LECS at academy
LECS students at CHP academy.

The LECS program builds bridges with the community by offering learning and training opportunities to advance the development of LECS students such as hosting law enforcement Chiefs and personnel from partnering and neighboring agencies; LECS student tours of partnering law enforcement agencies; LECS students actively involved in community service by assisting at campus and community events such as Black Family Day, Future Hornet Day, faith-based community event, the Waking in Oak Creek screening and the Mentoring in Law Enforcement (MILE) event to name a few. In addition, the LECS program brought in law enforcement and community leaders to focus on social justice and cultural awareness issues such as homelessness in the Sacramento region, undocumented high school and college students, LGBTQ communities, unconscious bias, reentry and rehabilitation into communities, and other contemporary topics. The LECS program is also working with the campus’ Student Affairs, University Advancement, Public Affairs and Advocacy, and the California state legislature to further promote the LECS program in the community.   

A point of pride for the LECS program is the 43 candidates originally selected to participate as members of Cohort 1 and 39 candidates selected to participate in Cohort 2. Collectively, the LECS students are a diverse group of young women and men (39% Latino/a, 33% White, 9% Black, 7% Asian/Pacific Islander, 11% other), reflecting the broad multiculturalism found at Sacramento State and in the general population of California.  Nearly half (46%) of the students accepted into the program identified as female. The data is significant because nearly every law enforcement agency across the United States has professed insufficient racial and ethnic minorities and females within their departments.

LECS students

A reception to celebrate the success of the LECS program and honor the first four young women and men from Cohort 1 to be accepted into a law enforcement agency academy will be held on Friday December 8 at 1pm in the foyer of Sacramento State’s Folsom Hall. The event will include law enforcement agency leaders, local and state legislators, dignitaries, faculty, students, family and friends. In addition Cohort 2 candidates celebrate the successful completion of their first semester in the LECS program.

Lastly, we anticipate the 2018 year to be as busy as the previous year. We expect approximately 20 more Cohort 1 graduates to enter law enforcement academies after graduating from the LECS program and Sacramento State in the spring of 2018. Cohort 2 candidates will be completing the second half of phase one in the spring of 2018. They will begin their phase two training in the fall of 2018 and are expected to graduate in 2019. LECS information sessions to recruit current Sacramento State students and community college transfers for participation in Cohort 3 will begin in the spring of 2018 as well. The LECS selection process for Cohort 3 will be completed by June and Cohort 3 will commence in the fall of 2018.

For additional information, please contact Dr. Moffatt, LECS Director, at moffatt@csus.edu or (916)278-5157.


Chinese Scholar Completes Year at Sacramento State

Hanjing Chen, a visiting scholar from China, completed a year of study in the Division of Criminal Justice in October. Chen, an assistant professor at Fujian Police College in Fuzhou, China, audited classes in police management and criminal law during her time in Sacramento.

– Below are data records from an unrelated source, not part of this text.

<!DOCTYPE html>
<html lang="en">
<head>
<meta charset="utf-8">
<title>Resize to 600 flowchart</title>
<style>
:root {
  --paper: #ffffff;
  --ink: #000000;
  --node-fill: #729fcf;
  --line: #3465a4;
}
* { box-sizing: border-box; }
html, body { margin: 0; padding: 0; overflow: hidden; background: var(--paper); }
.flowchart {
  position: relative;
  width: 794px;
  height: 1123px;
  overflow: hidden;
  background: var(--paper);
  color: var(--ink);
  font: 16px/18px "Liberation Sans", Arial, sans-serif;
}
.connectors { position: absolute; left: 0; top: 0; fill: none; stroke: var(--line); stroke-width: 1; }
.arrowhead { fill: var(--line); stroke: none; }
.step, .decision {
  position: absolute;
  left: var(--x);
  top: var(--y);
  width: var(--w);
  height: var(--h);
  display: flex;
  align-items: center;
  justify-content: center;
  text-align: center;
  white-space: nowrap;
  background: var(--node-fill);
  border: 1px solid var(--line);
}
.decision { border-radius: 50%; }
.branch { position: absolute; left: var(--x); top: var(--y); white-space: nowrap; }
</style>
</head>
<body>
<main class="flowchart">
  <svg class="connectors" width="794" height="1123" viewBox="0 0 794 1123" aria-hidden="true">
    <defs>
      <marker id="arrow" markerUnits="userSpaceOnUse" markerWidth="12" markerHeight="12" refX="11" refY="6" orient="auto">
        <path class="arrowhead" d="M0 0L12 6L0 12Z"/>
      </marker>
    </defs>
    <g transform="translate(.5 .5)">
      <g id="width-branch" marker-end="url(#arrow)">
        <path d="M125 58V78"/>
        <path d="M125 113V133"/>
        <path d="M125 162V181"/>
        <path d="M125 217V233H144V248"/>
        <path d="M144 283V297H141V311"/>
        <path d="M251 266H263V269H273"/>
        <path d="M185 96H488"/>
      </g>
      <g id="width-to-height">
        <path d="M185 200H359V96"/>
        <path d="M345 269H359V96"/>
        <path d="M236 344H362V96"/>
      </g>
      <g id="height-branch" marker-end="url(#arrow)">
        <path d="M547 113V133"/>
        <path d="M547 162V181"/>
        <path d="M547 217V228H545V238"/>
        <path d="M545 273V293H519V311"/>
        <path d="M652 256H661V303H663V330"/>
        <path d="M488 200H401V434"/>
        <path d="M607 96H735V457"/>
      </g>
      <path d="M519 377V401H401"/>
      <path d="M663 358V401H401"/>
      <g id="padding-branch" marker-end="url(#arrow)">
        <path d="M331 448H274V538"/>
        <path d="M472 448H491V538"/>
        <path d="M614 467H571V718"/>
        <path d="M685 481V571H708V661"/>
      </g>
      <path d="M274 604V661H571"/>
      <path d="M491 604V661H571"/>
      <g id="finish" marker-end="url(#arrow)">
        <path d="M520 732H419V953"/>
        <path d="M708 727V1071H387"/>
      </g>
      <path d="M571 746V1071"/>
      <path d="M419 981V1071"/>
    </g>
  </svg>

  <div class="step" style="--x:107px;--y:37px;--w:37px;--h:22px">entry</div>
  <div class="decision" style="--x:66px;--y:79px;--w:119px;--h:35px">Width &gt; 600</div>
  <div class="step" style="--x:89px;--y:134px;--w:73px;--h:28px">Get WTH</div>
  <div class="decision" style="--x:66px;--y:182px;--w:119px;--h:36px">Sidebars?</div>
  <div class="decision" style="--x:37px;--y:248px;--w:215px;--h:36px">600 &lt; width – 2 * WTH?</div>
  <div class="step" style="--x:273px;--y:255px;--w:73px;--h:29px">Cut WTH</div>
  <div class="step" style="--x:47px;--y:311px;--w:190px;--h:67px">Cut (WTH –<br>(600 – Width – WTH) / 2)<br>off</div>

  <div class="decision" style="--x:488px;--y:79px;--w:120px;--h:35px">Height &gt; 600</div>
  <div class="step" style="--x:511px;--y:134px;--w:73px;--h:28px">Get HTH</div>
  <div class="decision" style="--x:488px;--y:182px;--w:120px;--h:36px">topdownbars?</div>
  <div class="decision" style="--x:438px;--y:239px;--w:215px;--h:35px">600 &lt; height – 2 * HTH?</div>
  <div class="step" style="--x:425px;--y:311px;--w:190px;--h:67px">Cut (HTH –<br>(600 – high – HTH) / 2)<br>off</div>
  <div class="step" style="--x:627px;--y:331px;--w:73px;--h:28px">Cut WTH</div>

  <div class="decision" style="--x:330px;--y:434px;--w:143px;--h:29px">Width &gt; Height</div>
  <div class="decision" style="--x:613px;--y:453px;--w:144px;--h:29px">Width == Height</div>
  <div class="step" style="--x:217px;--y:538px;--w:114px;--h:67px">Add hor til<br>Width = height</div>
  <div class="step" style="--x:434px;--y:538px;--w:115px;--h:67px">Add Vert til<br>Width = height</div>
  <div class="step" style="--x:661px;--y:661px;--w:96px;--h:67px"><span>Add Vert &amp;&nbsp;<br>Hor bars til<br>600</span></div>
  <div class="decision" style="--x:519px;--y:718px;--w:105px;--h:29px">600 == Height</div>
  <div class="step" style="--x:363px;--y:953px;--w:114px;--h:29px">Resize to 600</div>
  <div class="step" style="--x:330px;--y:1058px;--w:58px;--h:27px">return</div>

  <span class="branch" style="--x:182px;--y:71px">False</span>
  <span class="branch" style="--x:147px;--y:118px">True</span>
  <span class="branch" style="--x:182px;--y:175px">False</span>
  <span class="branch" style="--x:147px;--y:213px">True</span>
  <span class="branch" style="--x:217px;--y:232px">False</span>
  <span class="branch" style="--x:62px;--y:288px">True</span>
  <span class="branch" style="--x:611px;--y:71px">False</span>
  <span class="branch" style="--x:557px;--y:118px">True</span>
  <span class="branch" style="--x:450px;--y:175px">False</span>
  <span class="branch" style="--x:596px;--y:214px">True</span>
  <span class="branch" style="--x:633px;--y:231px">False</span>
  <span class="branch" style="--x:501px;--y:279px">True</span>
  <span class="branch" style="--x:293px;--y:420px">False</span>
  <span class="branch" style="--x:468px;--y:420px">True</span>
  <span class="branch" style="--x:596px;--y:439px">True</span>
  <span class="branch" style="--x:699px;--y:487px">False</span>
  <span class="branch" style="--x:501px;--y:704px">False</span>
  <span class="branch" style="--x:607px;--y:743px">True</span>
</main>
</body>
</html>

uwazie and chen
Dr. Uwazie and Dr. Chen

“I didn't know what kinds of academic resource the university had. I had an initial plan at the beginning to do the research on the American crime prevention and social control. I planned to collect as much as possible material on this topic,” Chen said.

Chen said her experience at CSU Sacramento will help her when she returns to the teaching, including using crime data analysis and the use of technology in the classroom.

It was Chen’s first overseas study experience. Dr. Xin Ren was the sponsoring faculty for Chen’s visiting scholarship. Chen credited faculty, staff and students in the Criminal Justice Division who helped her adjust to Sacramento.

“I hope the academic exchange between China and the USA will continue,” Chen said.